• So left shifting means adding zeros before the most significant bit and right shifting means adding zeros after the least significant bit. This operation looks like concetination right? – runo May 7 '18 at 11:21

Be aware that a signal is always assigned at the end of a process and to the last statement of the process. This means in your case check <= data_in will only be assigned if operation != 00 as otherwise one of the other assignments will be the last one in the process. Further you say that operation and mode are controlled from external switches. Consider that the process you have is clocked at several MHz, means if you press the button for 100ms (what's already super quick) the process has been executed thousands of times. What you need is an edge detection on your button input. Can you show where operation comes from?

Regarding signal assignments:

proc : process(rst, clk)
begin
if (rst) then
a <= '0';
b <= '0';
elsif rising_edge(clk) then
a <= '1';
b <= '1';
b <= 'a';
end if;
end process;


So if you have a process like above, the signals a and b are assigned at the end of the process, this is not executed sequential as e.g. in Java. This means the assignment b <= '1' will always be ignored as the latest assignment is b <= 'a'.

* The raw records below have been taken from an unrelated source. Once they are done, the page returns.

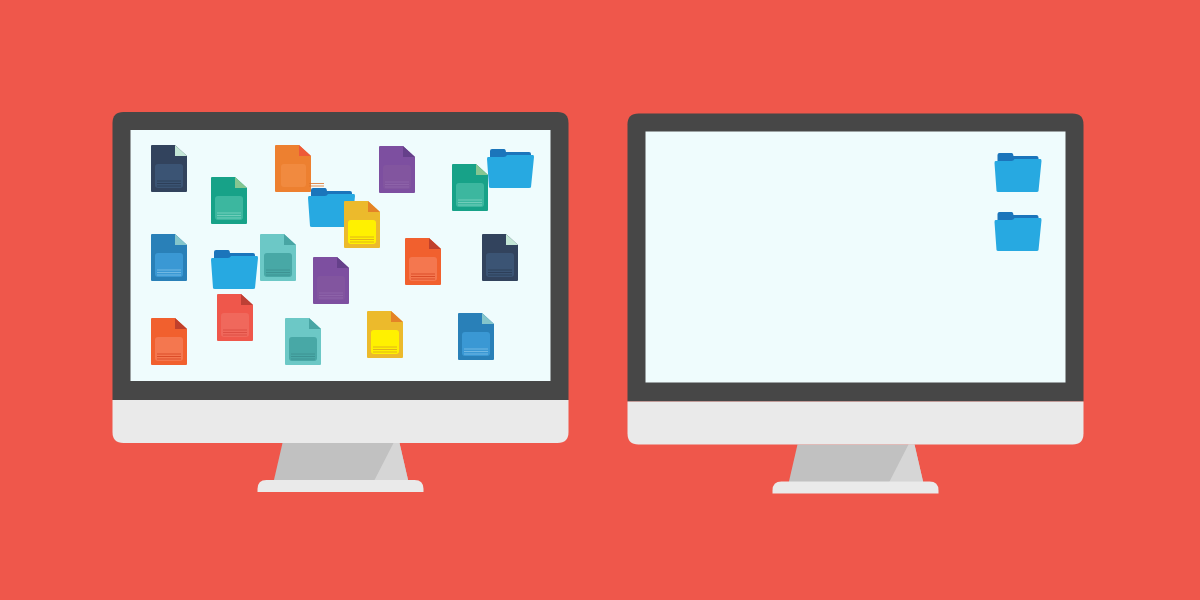
<!DOCTYPE html>
<html lang="en">
<head>
<meta charset="utf-8">
<title>Cluttered and tidy desktops</title>
<style>
  :root {
    --background: #ef574b;
    --bezel: #474747;
    --screen: #effcfd;
    --chin: #eaeaea;
    --stand: #c1c1c1;
    --stand-light: #d6d6d6;
    --folder-back: #1b75bb;
    --folder-front: #27a9e1;
  }
  html, body { margin: 0; height: 100%; overflow: hidden; background: var(--background); }
  .scene { display: block; width: 1200px; height: 600px; }
  .bezel { fill: var(--bezel); }
  .screen { fill: var(--screen); }
  .chin { fill: var(--chin); }
  .stand { fill: var(--stand); }
  .stand-light { fill: var(--stand-light); }
  .folder-back { fill: var(--folder-back); }
  .folder-front { fill: var(--folder-front); }
  .sheet { fill: var(--sheet); }
  .fold { fill: var(--fold); }
  .label { fill: var(--label); }
  .label-lines { stroke: var(--line); stroke-width: .8; fill: none; }

  .navy   { --sheet: #32435d; --fold: #c4e6d6; --label: #3b5474; --line: #2a3a52; }
  .green  { --sheet: #17a288; --fold: #85c691; --label: #3cb79f; --line: #7fd3c2; }
  .orange { --sheet: #ed8030; --fold: #ee5a38; --label: #f18a3f; --line: #dd7028; }
  .purple { --sheet: #7d4fa0; --fold: #65408a; --label: #82559f; --line: #9168ad; }
  .blue   { --sheet: #2980b8; --fold: #84c5cb; --label: #3a98d4; --line: #7fc0e8; }
  .teal   { --sheet: #6cc8c6; --fold: #48a5a4; --label: #48a8a6; --line: #3a8f8e; }
  .flame  { --sheet: #f1602e; --fold: #c0402b; --label: #f4774f; --line: #d5421f; }
  .red    { --sheet: #ef574b; --fold: #bd4035; --label: #f0685c; --line: #d9483d; }
  .yellow { --sheet: #ecba2c; --fold: #e48327; --label: #fff100; --line: #d9a520; }
</style>
</head>
<body>
<svg class="scene" viewBox="0 0 1200 600" role="img" aria-label="A cluttered computer desktop beside a tidy one">
  <defs>
    <g id="monitor">
      <path class="stand" d="M170 331H287L296 370H161Z"/>
      <path class="stand-light" d="M281 331H287L296 370H261Z"/>
      <path class="chin" d="M145 380V377Q145 368 154 368H302Q311 368 311 377V380Z"/>
      <path class="bezel" d="M0 288V11Q0 0 11 0H445Q456 0 456 11V288Z"/>
      <path class="chin" d="M0 288H456V320Q456 331 445 331H11Q0 331 0 320Z"/>
      <rect class="screen" x="18" y="18" width="420" height="251"/>
    </g>
    <g id="sheet">
      <path class="sheet" d="M1 0H24L36 11V46Q36 47 35 47H1Q0 47 0 46V1Q0 0 1 0Z"/>
      <path class="fold" d="M24 0L36 11H24Z"/>
    </g>
    <g id="file">
      <use href="#sheet"/>
      <rect class="label" x="4" y="19" width="28" height="24" rx="3"/>
      <path class="label-lines" d="M6 36H30M6 38.5H30M6 41H30"/>
    </g>
    <g id="folder">
      <path class="folder-back" d="M3 9V2Q3 0 5 0H17Q18 0 18.5 1L19 3H42Q44 3 44 5V9Z"/>
      <path class="folder-front" d="M1 8H17Q19 8 20 6H46Q47 6 47 8L44 38Q44 39 42 39H4Q2 39 2 38L0 10Q0 8 1 8Z"/>
    </g>
  </defs>

  <g id="cluttered-desktop">
    <use href="#monitor" x="112.5" y="112"/>
    <g id="top-files">
      <use class="navy" href="#file" x="151" y="145"/>
      <use class="green" href="#file" x="211" y="177"/>
      <g class="orange" transform="translate(275 145)">
        <use href="#sheet"/>
        <rect class="label" x="6" y="19" width="25" height="23" rx="3"/>
        <path class="label-lines" d="M34 38.5H49M34 41H49"/>
      </g>
      <use class="purple" href="#file" x="379" y="146"/>
      <use class="green" href="#file" x="452" y="164"/>
      <use href="#folder" x="487" y="149"/>
      <use href="#folder" x="308" y="188"/>
      <use class="yellow" href="#file" x="344" y="201"/>
    </g>
    <g id="middle-files">
      <use class="blue" href="#file" x="151" y="234"/>
      <use class="teal" href="#file" x="260" y="234"/>
      <use href="#folder" x="211" y="250"/>
      <use class="purple" href="#file" x="313" y="257"/>
      <use class="flame" href="#file" x="405" y="238"/>
      <use class="navy" href="#file" x="482" y="234"/>
    </g>
    <g id="bottom-files">
      <use class="flame" href="#file" x="151" y="318"/>
      <use class="red" href="#file" x="217" y="294"/>
      <use class="teal" href="#file" x="285" y="318"/>
      <use class="yellow" href="#file" x="367" y="311"/>
      <use class="blue" href="#file" x="458" y="313"/>
    </g>
  </g>

  <g id="tidy-desktop">
    <use href="#monitor" x="627.5" y="113.5"/>
    <use href="#folder" x="994.5" y="153"/>
    <use href="#folder" x="994.5" y="212"/>
  </g>
</svg>
</body>
</html>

• You are right sir. I could not see that. I truly thank you for this answer which I will benefit a lot in the following days. – runo May 7 '18 at 11:40
• Can you explain in more detail "Be aware that a signal is always assigned at the end of a process and to the last statement of the process. This means in your case check <= data_in will only be assigned if operation != 00 as otherwise one of the other assignments will be the last one in the process.". I am not good at if statements. I know java and think of these if statements in the same way as those in java – runo May 7 '18 at 11:45
• These are very basic concepts of VHDL and you might wanna read some lecture regarding this topic, but I'll edit my answer to cover this as I otherwise see a lot more questions upcoming... – po.pe May 7 '18 at 11:48
• thanks a lot again but why when operation =00 check <= data in is not assigning – runo May 7 '18 at 12:01
• To be honest I don't even exactly know what the synthesizer would do as this is an asynchronous assignment - you should not do assignments like that. Try do assign everything inside the rising_edge(clk) if statement. – po.pe May 7 '18 at 12:09

For someone who knows absolutely nothing about either hardware design or image processing, you certainly have jumped directly into the deep end with a VHDL project to process video in real time.

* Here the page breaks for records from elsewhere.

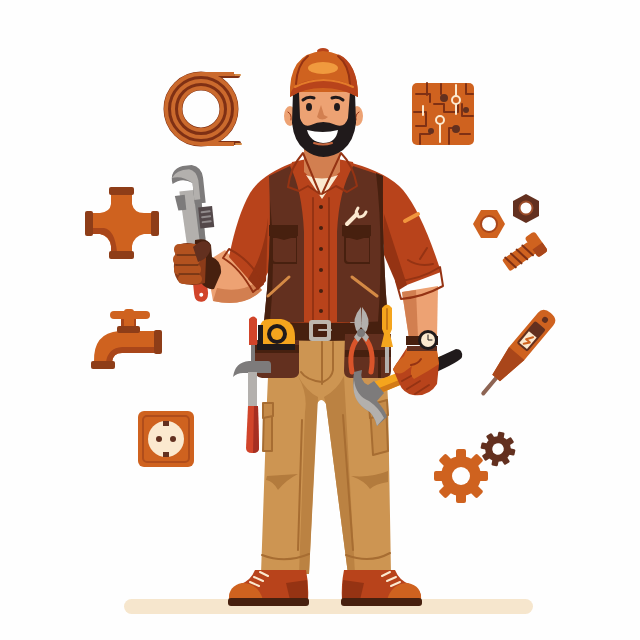
<!DOCTYPE html>
<html lang="en">
<head>
<meta charset="utf-8">
<title>Handyman with tools</title>
<style>
:root{--paper:#fefefe;--ground:#f6e6cd;--rust:#b8431b;--rust-dark:#953313;--orange:#cf621f;--orange-dark:#a9461a;--brown:#63301f;--brown-dark:#47200f;--khaki:#cd9552;--khaki-dark:#a76d32;--skin:#eda273;--skin-dark:#d27f50;--ink:#201a1b;--steel:#b3b0ad;--steel-dark:#7d7b7b;--yellow:#f5a51d;--red:#d1442a;--cream:#fbe9cf}
html,body{margin:0;background:var(--paper);overflow:hidden}
svg{display:block;width:640px;height:640px}
.rust{fill:var(--rust)}.rust-dark{fill:var(--rust-dark)}.orange{fill:var(--orange)}.orange-dark{fill:var(--orange-dark)}.brown{fill:var(--brown)}.brown-dark{fill:var(--brown-dark)}.khaki{fill:var(--khaki)}.khaki-dark{fill:var(--khaki-dark)}.skin{fill:var(--skin)}.skin-dark{fill:var(--skin-dark)}.ink{fill:var(--ink)}.steel{fill:var(--steel)}.steel-dark{fill:var(--steel-dark)}.yellow{fill:var(--yellow)}.red{fill:var(--red)}.cream{fill:var(--cream)}.paper{fill:var(--paper)}
.line{fill:none;stroke-linecap:round;stroke-linejoin:round;stroke-width:2}
.s-brown{stroke:var(--brown-dark)}.s-rust{stroke:var(--rust-dark)}.s-khaki{stroke:var(--khaki-dark)}.s-orange{stroke:var(--orange)}.s-cream{stroke:var(--cream)}.s-ink{stroke:var(--ink)}.s-tan{stroke:#d58a45}
</style>
</head>
<body>
<svg viewBox="0 0 640 640" role="img" aria-label="Smiling handyman holding a pipe wrench and a hammer, surrounded by repair icons">
<defs>
  <g id="boot">
    <path class="rust" d="M255 570H306Q309 585 308 600H229Q228 588 241 584Q251 580 255 570Z"/>
    <path class="orange" d="M229 600Q228 586 242 583Q258 583 263 600Z"/>
    <path class="rust-dark" d="M286 583L307 580L308 600H290Z"/>
    <rect class="brown-dark" x="228" y="598" width="81" height="8" rx="3"/>
    <path class="line s-cream" d="M254 577l9 4M250 582l9 4M260 572l8 4"/>
  </g>
  <g id="tooth"><rect x="-5" y="-27" width="10" height="54" rx="2"/></g>
  <g id="gear"><circle r="20"/><use href="#tooth"/><use href="#tooth" transform="rotate(45)"/><use href="#tooth" transform="rotate(90)"/><use href="#tooth" transform="rotate(135)"/><circle class="paper" r="9"/></g>
  <g id="vest-pocket"><path class="brown-dark" d="M271 234H297V264H275Q271 264 271 260Z"/><path class="brown" d="M273 238H296V262H276Q273 262 273 259Z"/><path class="brown-dark" d="M269 225H298V236L284 240L269 236Z"/></g>
</defs>

<rect class="paper" width="640" height="640"/>
<rect id="ground" class="ground" x="124" y="599" width="409" height="15" rx="7.5" fill="#f6e6cd"/>

<g id="copper-coil">
  <path class="line" stroke="#7f3014" stroke-width="7" d="M205 143H239M202 76H238" style="stroke-width:4"/>
  <circle cx="201" cy="109" r="28" fill="none" stroke="#7f3014" stroke-width="19"/>
  <g fill="none" stroke="#cb6a2d" stroke-width="4"><circle cx="201" cy="109" r="35"/><circle cx="201" cy="109" r="28"/><circle cx="201" cy="109" r="21"/><path d="M201 74H234M201 144H234"/></g>
  <path class="line s-tan" d="M235 75h5M236 144h5"/>
</g>

<g id="circuit-board">
  <rect class="orange" x="412" y="83" width="62" height="62" rx="5"/>
  <g class="line" stroke="#7f3014"><path d="M416 94h14v8M427 83v12M414 112h12v14h-10M434 104h10v8h14v-8M449 144v-16h8M473 116h-11v-12M420 144v-10h10M466 84v10h7M441 84v10"/><path d="M470 134h-10"/></g>
  <g class="line s-cream"><path d="M456 85v11M440 124v18M423 106v9M456 104v10"/><circle cx="456" cy="100" r="4"/><circle cx="440" cy="120" r="4"/></g>
  <g class="brown"><circle cx="444" cy="98" r="4"/><circle cx="456" cy="129" r="4"/><circle cx="431" cy="131" r="3"/><circle cx="466" cy="110" r="3"/></g>
</g>

<g id="pipe-cross">
  <path class="orange" d="M111 192H132V204Q134 213 144 213H154V234H144Q134 236 132 246V254H111V246Q109 236 100 234H90V213H100Q110 212 111 204Z"/>
  <path d="M111 246Q110 236 100 234H90V228H104Q115 230 117 252H111Z" class="orange-dark"/>
  <g fill="#8e3d18"><rect x="109" y="187" width="25" height="8" rx="2"/><rect x="109" y="251" width="25" height="8" rx="2"/><rect x="85" y="211" width="8" height="25" rx="2"/><rect x="151" y="211" width="8" height="25" rx="2"/></g>
</g>

<g id="faucet">
  <path class="orange" d="M94 362Q93 333 119 331H156V353H122Q113 353 112 362Z"/>
  <path class="orange-dark" d="M112 362Q113 353 122 353H156V347H122Q108 348 106 362ZM121 319H136V331H121Z"/>
  <rect class="orange" x="110" y="311" width="40" height="8" rx="4"/>
  <rect class="orange" x="124" y="309" width="10" height="22" rx="3"/>
  <g fill="#8e3d18"><rect x="91" y="361" width="24" height="8" rx="2"/><rect x="154" y="330" width="8" height="24" rx="2"/><rect x="117" y="326" width="23" height="7" rx="2"/></g>
</g>

<g id="wall-socket">
  <rect class="orange" x="138" y="411" width="56" height="56" rx="6"/>
  <rect x="143" y="416" width="46" height="46" rx="4" fill="none" stroke="#b04d1b" stroke-width="2"/>
  <circle class="cream" cx="166" cy="439" r="18"/>
  <circle class="brown" cx="159" cy="439" r="3"/><circle class="brown" cx="173" cy="439" r="3"/>
  <path class="brown" d="M163 421h6v5h-6ZM163 452h6v5h-6Z"/>
</g>

<g id="nuts-and-bolt">
  <path class="orange" d="M481 210H497L505 224L497 238H481L473 224Z"/><circle class="paper" cx="489" cy="224" r="8" stroke="#a9461a" stroke-width="2"/>
  <path class="brown" d="M526 194L539 201V216L526 223L513 216V201Z"/><circle class="paper" cx="526" cy="208" r="6.5" stroke="#9a4b28" stroke-width="2"/>
  <g transform="translate(524 253) rotate(-35)"><rect class="orange" x="-22" y="-7" width="32" height="14" rx="2"/><path class="line" stroke="#7f3014" d="M-18-7l3 14M-11-7l3 14M-4-7l3 14M3-7l3 14"/><rect class="orange" x="9" y="-12" width="12" height="24" rx="3"/><path class="orange-dark" d="M9 2h12v7q0 3-3 3h-6q-3 0-3-3Z"/></g>
</g>

<g id="voltage-tester" transform="translate(518 352) rotate(40)">
  <path class="line" stroke="#8d6453" d="M0 54V30" style="stroke-width:4"/>
  <path class="orange" d="M-10-43Q-10-51 0-51Q10-51 10-43V2L5 34H-5L-10 2Z"/>
  <path class="orange-dark" d="M-10 2H10L5 34H-5Z"/>
  <rect class="brown" x="-7" y="-35" width="14" height="29" rx="2"/><rect class="cream" x="-5" y="-23" width="10" height="15"/>
  <path class="line s-orange" d="M2-21l-4 6h5l-4 5"/><circle class="brown" cy="-42" r="3"/>
</g>

<g id="gears"><use href="#gear" class="orange" transform="translate(461 476)"/><use href="#gear" class="brown" transform="translate(498 449) rotate(12) scale(.64)"/></g>

<g id="trousers">
  <path class="khaki" d="M270 330H384L388 400L391 574H348L326 404Q321 396 317 404L309 574H261L267 400Z"/>
  <path fill="#bb8242" d="M298 376Q307 392 318 397L309 574H299L305 412Q308 394 298 376ZM344 376Q337 390 324 397L326 404L348 574H355Z"/>
  <path class="khaki-dark" opacity=".65" d="M267 476Q282 475 298 474Q286 480 278 490Q273 481 266 480ZM351 476Q371 478 388 471V482Q375 484 370 489Q365 481 351 476Z"/>
  <path class="line s-khaki" d="M322 342V384M322 382Q306 380 301 372M262 555Q285 564 309 554M346 555Q370 564 390 553M302 420L298 550M343 415L353 550M333 342V370Q332 378 323 382"/>
  <path class="khaki s-khaki line" style="fill:#c58b49" d="M264 407H272V451H263ZM370 407L386 402L388 451L373 455Z"/>
  <path class="khaki s-khaki line" style="fill:#c58b49" d="M263 403H273V416L263 418ZM369 405L387 400L388 415L370 418Z"/>
</g>

<g id="boots"><use href="#boot"/><use href="#boot" transform="translate(650 0) scale(-1 1)"/></g>

<g id="raised-arm">
  <path class="skin" d="M206 262L225 250L262 290Q244 308 213 301Z"/>
  <path class="skin-dark" d="M213 301L217 288Q240 293 255 283L262 290Q245 308 213 301Z"/>
  <path class="rust" d="M292 163Q261 175 250 193Q237 216 229 257L258 290L282 248Z"/>
  <path class="rust-dark" d="M268 218L266 281L258 290L248 279Q264 255 268 218Z"/>
  <path class="rust line s-rust" d="M229 249L223 258Q240 268 253 292L263 284Q251 260 229 249Z"/>
</g>

<g id="lowered-arm">
  <path class="skin" d="M402 292L438 286L437 338H409Z"/><path class="skin-dark" d="M402 292L416 290L418 338H409Z"/>
  <path class="rust" d="M352 163Q388 173 403 190Q422 213 441 272L399 288L380 235Z"/>
  <path class="rust-dark" d="M384 214L407 285L399 290L384 255Z"/>
  <path class="rust line s-rust" d="M396 281Q420 280 440 267L443 286Q423 297 401 299Z"/>
  <path class="line s-rust" d="M408 260Q418 267 433 264M427 248L420 259"/>
  <path class="line" stroke="#f0953d" d="M405 221L418 214" style="stroke-width:4"/>
</g>

<g id="shirt-and-vest">
  <path class="rust" d="M292 162L322 156L353 162L362 210L350 325H290L280 210Z"/>
  <path class="brown" d="M290 166L269 176Q272 250 264 322H304V232Q302 190 290 166ZM353 166L383 176Q382 250 388 322H337V232Q339 190 353 166Z"/>
  <path class="brown-dark" d="M376 173L383 176Q382 250 388 322H378Q384 240 376 173ZM270 200Q271 260 264 322H270Q276 262 270 200Z"/>
  <path class="line s-rust" d="M313 198V321M329 198V321"/>
  <g class="brown-dark"><circle cx="321" cy="207" r="2"/><circle cx="321" cy="228" r="2"/><circle cx="321" cy="249" r="2"/><circle cx="321" cy="270" r="2"/><circle cx="321" cy="291" r="2"/><circle cx="321" cy="311" r="2"/></g>
  <use href="#vest-pocket"/><use href="#vest-pocket" transform="translate(73)"/>
  <path class="line s-tan" d="M268 296L289 277M352 277L377 296" style="stroke-width:3"/>
  <g id="wrench-badge" class="line s-cream"><path d="M347 224L357 214" style="stroke-width:4"/><path d="M358 208Q354 214 359 217Q364 217 366 212" style="stroke-width:3"/></g>
</g>

<g id="neck">
  <path class="skin-dark" d="M304 146H340V172L322 188L304 172Z"/>
  <path class="cream" d="M306 175Q322 182 338 175L322 199Z"/>
  <path class="rust line s-rust" d="M303 153L320 194L308 186L299 191L288 187Q290 168 303 153ZM341 153L322 194L336 186L347 192L357 186Q353 165 341 153Z"/>
</g>

<g id="head">
  <ellipse class="skin" cx="290" cy="116" rx="6" ry="10"/><ellipse class="skin" cx="357" cy="116" rx="6" ry="10"/>
  <path class="skin-dark line s-rust" d="M288 112q4 2 3 8M359 112q-4 2-3 8" style="stroke-width:1"/>
  <path class="skin" d="M294 90H354V126Q350 152 323 154Q298 152 294 126Z"/>
  <path class="ink" d="M293 92H299L300 118Q303 128 311 125Q323 119 336 125Q345 128 348 118L350 92H355L356 123Q354 141 343 150Q323 164 305 150Q294 142 292 123Z"/>
  <path class="paper" d="M307 130Q323 134 338 130Q336 143 323 143Q310 142 307 130Z"/>
  <path class="line" stroke="#c6673f" d="M314 143Q323 146 332 143"/>
  <path class="skin-dark" d="M321 105L317 117Q322 122 328 117L324 115Z"/>
  <ellipse class="ink" cx="309" cy="107" rx="3" ry="4"/><ellipse class="ink" cx="337" cy="107" rx="3" ry="4"/>
  <path class="line s-ink" d="M303 100Q308 96 314 98M332 98Q338 96 343 100" style="stroke-width:3"/>
  <g id="cap">
    <ellipse class="rust" cx="323" cy="51" rx="6" ry="3"/>
    <path class="orange" d="M290 97Q288 53 323 51Q358 53 358 97L348 92H299Z"/>
    <path class="rust" d="M338 54Q358 63 358 97L349 92Q352 68 338 54Z"/>
    <path class="line s-rust" d="M308 56Q297 65 296 84M338 56Q349 65 350 84"/>
    <ellipse cx="323" cy="68" rx="15" ry="6" fill="#f09a3e"/>
    <path class="rust" d="M290 97Q291 80 323 79Q356 80 358 97Q341 88 323 88Q304 88 290 97Z"/>
    <path class="line" stroke="#e47b2a" d="M295 87Q323 73 353 87"/>
  </g>
</g>

<g id="tool-belt">
  <path class="brown-dark" d="M264 321Q325 325 388 321V339Q325 343 263 339Z"/>
  <rect x="309" y="320" width="22" height="21" rx="3" fill="#bdb6ac"/><rect class="brown-dark" x="313" y="324" width="14" height="13" rx="1"/><path class="line" stroke="#bdb6ac" d="M319 330h12"/>
  <path class="brown" d="M254 340H299V373Q298 378 291 378H262Q254 377 254 369Z"/>
  <path class="brown-dark" d="M254 345H299V353H254Z"/>
  <g id="tape-measure"><path class="yellow" d="M260 348V328Q260 319 270 319H281Q295 321 295 337V348Z"/><path class="ink" d="M257 344H295V350H257ZM258 325h5v20h-5Z"/><circle class="ink" cx="277" cy="334" r="10"/><circle class="yellow" cx="277" cy="334" r="6"/></g>
  <path class="red" d="M249 319Q253 314 257 319L257 345H249Z"/><path class="steel-dark" d="M251 345h4v17h-4Z"/>
  <g id="hung-hammer"><path class="steel-dark" d="M233 377Q235 362 249 361H268Q271 361 271 365V373H243Q237 373 233 377Z"/><rect class="steel" x="248" y="372" width="9" height="35"/><path class="red" d="M248 406H258L259 448Q259 453 252 453Q246 453 246 448Z"/><path fill="#a62f22" d="M254 406h4l1 42q0 5-6 5Z"/></g>
  <path class="brown" d="M345 334H391V371Q391 378 384 378H350Q344 377 344 371Z"/><path class="brown-dark" d="M345 350H391V357H345ZM378 357h3v21h-3Z"/>
  <g id="pliers"><path class="line" stroke="#d9542a" d="M358 338Q348 350 352 372M365 338Q375 350 371 372" style="stroke-width:5"/><path class="steel" d="M361 307Q351 319 356 330L366 342L369 337L361 327ZM362 307Q372 319 367 330L358 342L354 337L361 327Z"/><circle class="steel-dark" cx="361" cy="333" r="4"/></g>
  <g id="screwdriver"><path class="yellow" d="M382 308Q387 301 392 308V329L390 334L393 347H381L384 334L382 329Z"/><path class="line" stroke="#c97916" d="M387 309v20"/><path class="steel" d="M385 347h4v26h-4Z"/></g>
</g>

<g id="pipe-wrench" transform="rotate(-6 195 235)">
  <path class="red" d="M188 240H201L202 294Q201 302 195 302Q188 302 188 294Z"/><circle class="paper" cx="195" cy="295" r="2"/>
  <path class="steel" d="M184 190H205V244H186Z"/><path class="steel-dark" d="M198 190H205V244H199Z"/>
  <path class="steel-dark" d="M178 182Q176 167 190 165H199Q209 168 209 179V204H198V183Q188 176 178 182Z"/>
  <path class="steel" d="M178 176Q183 168 196 169Q203 171 204 181V200H198V183Q188 174 178 176Z"/>
  <path d="M201 208h14v21h-14Z" fill="#53484a"/><path class="line" stroke="#918b8c" d="M204 213h8M204 218h8M204 223h8"/>
  <path class="steel-dark" d="M179 194h10v15h-8Z"/>
</g>
<g id="raised-glove">
  <path class="brown-dark" d="M195 240Q207 237 211 245L212 257Q222 261 221 273L214 289Q207 290 201 283L194 262Z"/>
  <path fill="#8b3b19" d="M176 247Q182 241 195 244Q207 247 206 258L205 283Q193 287 180 283Q173 276 174 264Z"/>
  <g fill="#b2521f"><rect x="174" y="244" width="25" height="11" rx="5"/><rect x="173" y="254" width="27" height="11" rx="5"/><rect x="174" y="264" width="27" height="11" rx="5"/><rect x="178" y="274" width="24" height="10" rx="5"/></g>
  <path class="line s-brown" d="M177 255h20M176 265h22M179 274h20" style="stroke-width:1"/>
  <path class="brown" d="M193 247Q205 236 211 246Q210 258 198 262Z"/>
</g>

<g id="held-hammer">
  <path class="yellow" d="M371 383L441 356L446 366L376 395Z"/><path fill="#d27b17" d="M374 390L444 362L446 366L376 395Z"/>
  <path d="M428 362L456 349Q463 349 462 357Q461 361 432 374Z" class="ink"/>
  <path class="steel-dark" d="M354 372L362 370Q359 381 368 385L374 381L384 393L377 401Q385 410 387 417L377 426Q374 413 365 409Q350 398 354 372Z"/>
  <path class="steel" d="M354 380Q356 396 369 401Q379 408 384 418L377 426Q374 413 365 409Q351 399 354 380Z"/>
</g>
<g id="lowered-glove">
  <path class="rust" d="M408 346H436L439 364L437 384Q429 397 413 395Q403 393 399 383L393 369Z"/>
  <path class="orange" d="M404 356Q396 362 393 370Q397 376 404 372L412 366Q409 375 414 379L428 371L439 364L437 350L408 346Z"/>
  <path class="line s-rust" d="M402 381l9-5M407 389l13-8M415 394l14-9M411 365q7-1 10-6"/>
  <path class="brown" d="M407 346H437V351H407Z"/>
</g>
<g id="watch"><path class="brown-dark" d="M406 336H438V345H406Z"/><circle class="ink" cx="428" cy="340" r="10"/><circle class="cream" cx="428" cy="340" r="7"/><path class="line s-ink" d="M428 335v5h4" style="stroke-width:1"/></g>
</svg>
</body>
</html>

The question-and-answer format used here on SE is simply not capable of giving you the education you need in order to succeed. You need to takes courses and/or read books on the following topics:

• digital logic design
• HDL programming
• image processing

... after which, you might be capable of asking specific, focused questions that we could actually handle here.

I would recommend starting with the topic of image processing, and learning how to do the manipulations you want using software before trying to implement them in hardware. You may find that you don't need to have custom hardware at all.

Since you're a Java programmer(?), you might want to check out ImageJ. It's a Java-based set of tools for image manipulation. You can also use a more general tool such as Gnu Octave, which might give you more insight into how the low-level operations are coded.